Take the records below and write them out again exactly.

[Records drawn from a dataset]
%%

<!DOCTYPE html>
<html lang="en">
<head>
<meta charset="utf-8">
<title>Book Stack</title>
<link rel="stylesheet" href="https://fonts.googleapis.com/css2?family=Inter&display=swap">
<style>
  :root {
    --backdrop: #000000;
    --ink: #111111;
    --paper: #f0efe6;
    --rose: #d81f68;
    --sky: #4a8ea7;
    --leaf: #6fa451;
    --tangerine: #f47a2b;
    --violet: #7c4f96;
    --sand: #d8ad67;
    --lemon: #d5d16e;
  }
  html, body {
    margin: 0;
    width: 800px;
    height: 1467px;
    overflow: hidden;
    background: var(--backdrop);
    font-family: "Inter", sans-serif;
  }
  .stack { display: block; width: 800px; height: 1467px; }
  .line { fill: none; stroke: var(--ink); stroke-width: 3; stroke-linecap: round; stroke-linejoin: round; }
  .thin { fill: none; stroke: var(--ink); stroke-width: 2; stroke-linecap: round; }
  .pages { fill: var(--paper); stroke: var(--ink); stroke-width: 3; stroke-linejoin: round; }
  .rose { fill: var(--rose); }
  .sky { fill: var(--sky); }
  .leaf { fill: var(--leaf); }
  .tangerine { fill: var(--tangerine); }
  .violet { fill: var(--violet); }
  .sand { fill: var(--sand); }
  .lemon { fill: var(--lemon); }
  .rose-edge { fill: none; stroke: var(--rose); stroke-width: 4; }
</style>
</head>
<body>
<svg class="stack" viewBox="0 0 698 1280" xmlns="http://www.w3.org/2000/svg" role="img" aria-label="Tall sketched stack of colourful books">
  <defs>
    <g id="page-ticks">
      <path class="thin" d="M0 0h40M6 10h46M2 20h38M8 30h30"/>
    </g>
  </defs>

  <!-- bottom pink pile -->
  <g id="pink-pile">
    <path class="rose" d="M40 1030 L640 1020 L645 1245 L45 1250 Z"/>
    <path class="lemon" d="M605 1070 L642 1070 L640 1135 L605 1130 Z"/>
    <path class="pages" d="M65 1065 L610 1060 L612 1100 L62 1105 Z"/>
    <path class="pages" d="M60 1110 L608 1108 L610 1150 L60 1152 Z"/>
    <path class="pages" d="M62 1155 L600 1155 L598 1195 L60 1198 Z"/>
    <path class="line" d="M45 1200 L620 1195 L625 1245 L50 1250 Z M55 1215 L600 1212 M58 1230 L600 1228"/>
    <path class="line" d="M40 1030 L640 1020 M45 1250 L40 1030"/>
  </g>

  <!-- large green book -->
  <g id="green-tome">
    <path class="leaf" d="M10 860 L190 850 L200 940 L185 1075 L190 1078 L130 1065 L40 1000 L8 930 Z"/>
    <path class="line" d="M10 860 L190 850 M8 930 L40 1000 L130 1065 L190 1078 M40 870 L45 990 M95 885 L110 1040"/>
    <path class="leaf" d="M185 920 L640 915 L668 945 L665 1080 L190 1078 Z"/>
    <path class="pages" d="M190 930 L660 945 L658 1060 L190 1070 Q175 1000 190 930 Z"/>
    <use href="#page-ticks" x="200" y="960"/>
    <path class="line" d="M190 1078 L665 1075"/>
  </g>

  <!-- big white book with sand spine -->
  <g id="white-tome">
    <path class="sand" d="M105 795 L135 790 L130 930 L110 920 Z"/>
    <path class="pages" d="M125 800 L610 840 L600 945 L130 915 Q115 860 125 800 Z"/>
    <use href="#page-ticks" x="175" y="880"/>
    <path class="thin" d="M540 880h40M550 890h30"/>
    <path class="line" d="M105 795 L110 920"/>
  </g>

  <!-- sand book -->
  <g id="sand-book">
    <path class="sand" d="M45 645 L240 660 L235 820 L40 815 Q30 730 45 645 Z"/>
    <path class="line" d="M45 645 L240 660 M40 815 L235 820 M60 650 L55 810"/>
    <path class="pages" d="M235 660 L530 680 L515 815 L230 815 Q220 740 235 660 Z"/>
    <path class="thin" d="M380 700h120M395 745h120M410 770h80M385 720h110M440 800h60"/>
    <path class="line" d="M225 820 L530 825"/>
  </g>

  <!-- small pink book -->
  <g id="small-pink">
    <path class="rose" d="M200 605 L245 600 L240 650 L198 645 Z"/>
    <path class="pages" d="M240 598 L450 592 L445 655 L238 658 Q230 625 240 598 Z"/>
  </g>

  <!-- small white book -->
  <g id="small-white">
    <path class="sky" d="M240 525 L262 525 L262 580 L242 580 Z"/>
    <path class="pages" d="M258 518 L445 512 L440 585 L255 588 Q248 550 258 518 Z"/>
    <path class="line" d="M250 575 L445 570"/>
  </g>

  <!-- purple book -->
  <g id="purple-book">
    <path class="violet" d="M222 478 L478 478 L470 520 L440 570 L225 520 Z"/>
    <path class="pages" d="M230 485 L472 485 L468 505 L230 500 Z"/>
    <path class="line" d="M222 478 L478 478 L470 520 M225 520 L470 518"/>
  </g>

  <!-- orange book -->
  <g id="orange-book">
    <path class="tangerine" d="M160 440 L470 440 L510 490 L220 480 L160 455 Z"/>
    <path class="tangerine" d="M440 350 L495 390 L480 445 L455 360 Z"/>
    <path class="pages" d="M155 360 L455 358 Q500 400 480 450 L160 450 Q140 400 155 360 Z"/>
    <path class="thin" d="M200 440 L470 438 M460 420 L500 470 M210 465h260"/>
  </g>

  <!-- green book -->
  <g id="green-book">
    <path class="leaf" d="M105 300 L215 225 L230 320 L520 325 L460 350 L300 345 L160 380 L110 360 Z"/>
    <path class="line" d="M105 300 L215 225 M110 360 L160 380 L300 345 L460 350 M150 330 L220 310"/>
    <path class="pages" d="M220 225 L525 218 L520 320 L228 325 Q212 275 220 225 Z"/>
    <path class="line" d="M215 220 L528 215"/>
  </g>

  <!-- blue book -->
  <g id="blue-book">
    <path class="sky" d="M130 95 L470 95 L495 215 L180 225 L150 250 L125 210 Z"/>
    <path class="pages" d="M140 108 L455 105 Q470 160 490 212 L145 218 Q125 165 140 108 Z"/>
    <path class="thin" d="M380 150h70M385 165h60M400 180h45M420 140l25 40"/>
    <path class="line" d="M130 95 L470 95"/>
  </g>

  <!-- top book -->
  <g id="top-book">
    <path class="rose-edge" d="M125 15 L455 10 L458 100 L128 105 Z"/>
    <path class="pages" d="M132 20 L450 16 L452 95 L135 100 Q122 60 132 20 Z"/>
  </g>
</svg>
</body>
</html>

%%

Answer below:
<!DOCTYPE html>
<html lang="en">
<head>
<meta charset="utf-8">
<title>Book Stack</title>
<link rel="stylesheet" href="https://fonts.googleapis.com/css2?family=Inter&display=swap">
<style>
  :root {
    --backdrop: #000000;
    --ink: #111111;
    --paper: #f0efe6;
    --rose: #d81f68;
    --sky: #4a8ea7;
    --leaf: #6fa451;
    --tangerine: #f47a2b;
    --violet: #7c4f96;
    --sand: #d8ad67;
    --lemon: #d5d16e;
  }
  html, body {
    margin: 0;
    width: 800px;
    height: 1467px;
    overflow: hidden;
    background: var(--backdrop);
    font-family: "Inter", sans-serif;
  }
  .stack { display: block; width: 800px; height: 1467px; }
  .line { fill: none; stroke: var(--ink); stroke-width: 3; stroke-linecap: round; stroke-linejoin: round; }
  .thin { fill: none; stroke: var(--ink); stroke-width: 2; stroke-linecap: round; }
  .pages { fill: var(--paper); stroke: var(--ink); stroke-width: 3; stroke-linejoin: round; }
  .rose { fill: var(--rose); }
  .sky { fill: var(--sky); }
  .leaf { fill: var(--leaf); }
  .tangerine { fill: var(--tangerine); }
  .violet { fill: var(--violet); }
  .sand { fill: var(--sand); }
  .lemon { fill: var(--lemon); }
  .rose-edge { fill: none; stroke: var(--rose); stroke-width: 4; }
</style>
</head>
<body>
<svg class="stack" viewBox="0 0 698 1280" xmlns="http://www.w3.org/2000/svg" role="img" aria-label="Tall sketched stack of colourful books">
  <defs>
    <g id="page-ticks">
      <path class="thin" d="M0 0h40M6 10h46M2 20h38M8 30h30"/>
    </g>
  </defs>

  <!-- bottom pink pile -->
  <g id="pink-pile">
    <path class="rose" d="M40 1030 L640 1020 L645 1245 L45 1250 Z"/>
    <path class="lemon" d="M605 1070 L642 1070 L640 1135 L605 1130 Z"/>
    <path class="pages" d="M65 1065 L610 1060 L612 1100 L62 1105 Z"/>
    <path class="pages" d="M60 1110 L608 1108 L610 1150 L60 1152 Z"/>
    <path class="pages" d="M62 1155 L600 1155 L598 1195 L60 1198 Z"/>
    <path class="line" d="M45 1200 L620 1195 L625 1245 L50 1250 Z M55 1215 L600 1212 M58 1230 L600 1228"/>
    <path class="line" d="M40 1030 L640 1020 M45 1250 L40 1030"/>
  </g>

  <!-- large green book -->
  <g id="green-tome">
    <path class="leaf" d="M10 860 L190 850 L200 940 L185 1075 L190 1078 L130 1065 L40 1000 L8 930 Z"/>
    <path class="line" d="M10 860 L190 850 M8 930 L40 1000 L130 1065 L190 1078 M40 870 L45 990 M95 885 L110 1040"/>
    <path class="leaf" d="M185 920 L640 915 L668 945 L665 1080 L190 1078 Z"/>
    <path class="pages" d="M190 930 L660 945 L658 1060 L190 1070 Q175 1000 190 930 Z"/>
    <use href="#page-ticks" x="200" y="960"/>
    <path class="line" d="M190 1078 L665 1075"/>
  </g>

  <!-- big white book with sand spine -->
  <g id="white-tome">
    <path class="sand" d="M105 795 L135 790 L130 930 L110 920 Z"/>
    <path class="pages" d="M125 800 L610 840 L600 945 L130 915 Q115 860 125 800 Z"/>
    <use href="#page-ticks" x="175" y="880"/>
    <path class="thin" d="M540 880h40M550 890h30"/>
    <path class="line" d="M105 795 L110 920"/>
  </g>

  <!-- sand book -->
  <g id="sand-book">
    <path class="sand" d="M45 645 L240 660 L235 820 L40 815 Q30 730 45 645 Z"/>
    <path class="line" d="M45 645 L240 660 M40 815 L235 820 M60 650 L55 810"/>
    <path class="pages" d="M235 660 L530 680 L515 815 L230 815 Q220 740 235 660 Z"/>
    <path class="thin" d="M380 700h120M395 745h120M410 770h80M385 720h110M440 800h60"/>
    <path class="line" d="M225 820 L530 825"/>
  </g>

  <!-- small pink book -->
  <g id="small-pink">
    <path class="rose" d="M200 605 L245 600 L240 650 L198 645 Z"/>
    <path class="pages" d="M240 598 L450 592 L445 655 L238 658 Q230 625 240 598 Z"/>
  </g>

  <!-- small white book -->
  <g id="small-white">
    <path class="sky" d="M240 525 L262 525 L262 580 L242 580 Z"/>
    <path class="pages" d="M258 518 L445 512 L440 585 L255 588 Q248 550 258 518 Z"/>
    <path class="line" d="M250 575 L445 570"/>
  </g>

  <!-- purple book -->
  <g id="purple-book">
    <path class="violet" d="M222 478 L478 478 L470 520 L440 570 L225 520 Z"/>
    <path class="pages" d="M230 485 L472 485 L468 505 L230 500 Z"/>
    <path class="line" d="M222 478 L478 478 L470 520 M225 520 L470 518"/>
  </g>

  <!-- orange book -->
  <g id="orange-book">
    <path class="tangerine" d="M160 440 L470 440 L510 490 L220 480 L160 455 Z"/>
    <path class="tangerine" d="M440 350 L495 390 L480 445 L455 360 Z"/>
    <path class="pages" d="M155 360 L455 358 Q500 400 480 450 L160 450 Q140 400 155 360 Z"/>
    <path class="thin" d="M200 440 L470 438 M460 420 L500 470 M210 465h260"/>
  </g>

  <!-- green book -->
  <g id="green-book">
    <path class="leaf" d="M105 300 L215 225 L230 320 L520 325 L460 350 L300 345 L160 380 L110 360 Z"/>
    <path class="line" d="M105 300 L215 225 M110 360 L160 380 L300 345 L460 350 M150 330 L220 310"/>
    <path class="pages" d="M220 225 L525 218 L520 320 L228 325 Q212 275 220 225 Z"/>
    <path class="line" d="M215 220 L528 215"/>
  </g>

  <!-- blue book -->
  <g id="blue-book">
    <path class="sky" d="M130 95 L470 95 L495 215 L180 225 L150 250 L125 210 Z"/>
    <path class="pages" d="M140 108 L455 105 Q470 160 490 212 L145 218 Q125 165 140 108 Z"/>
    <path class="thin" d="M380 150h70M385 165h60M400 180h45M420 140l25 40"/>
    <path class="line" d="M130 95 L470 95"/>
  </g>

  <!-- top book -->
  <g id="top-book">
    <path class="rose-edge" d="M125 15 L455 10 L458 100 L128 105 Z"/>
    <path class="pages" d="M132 20 L450 16 L452 95 L135 100 Q122 60 132 20 Z"/>
  </g>
</svg>
</body>
</html>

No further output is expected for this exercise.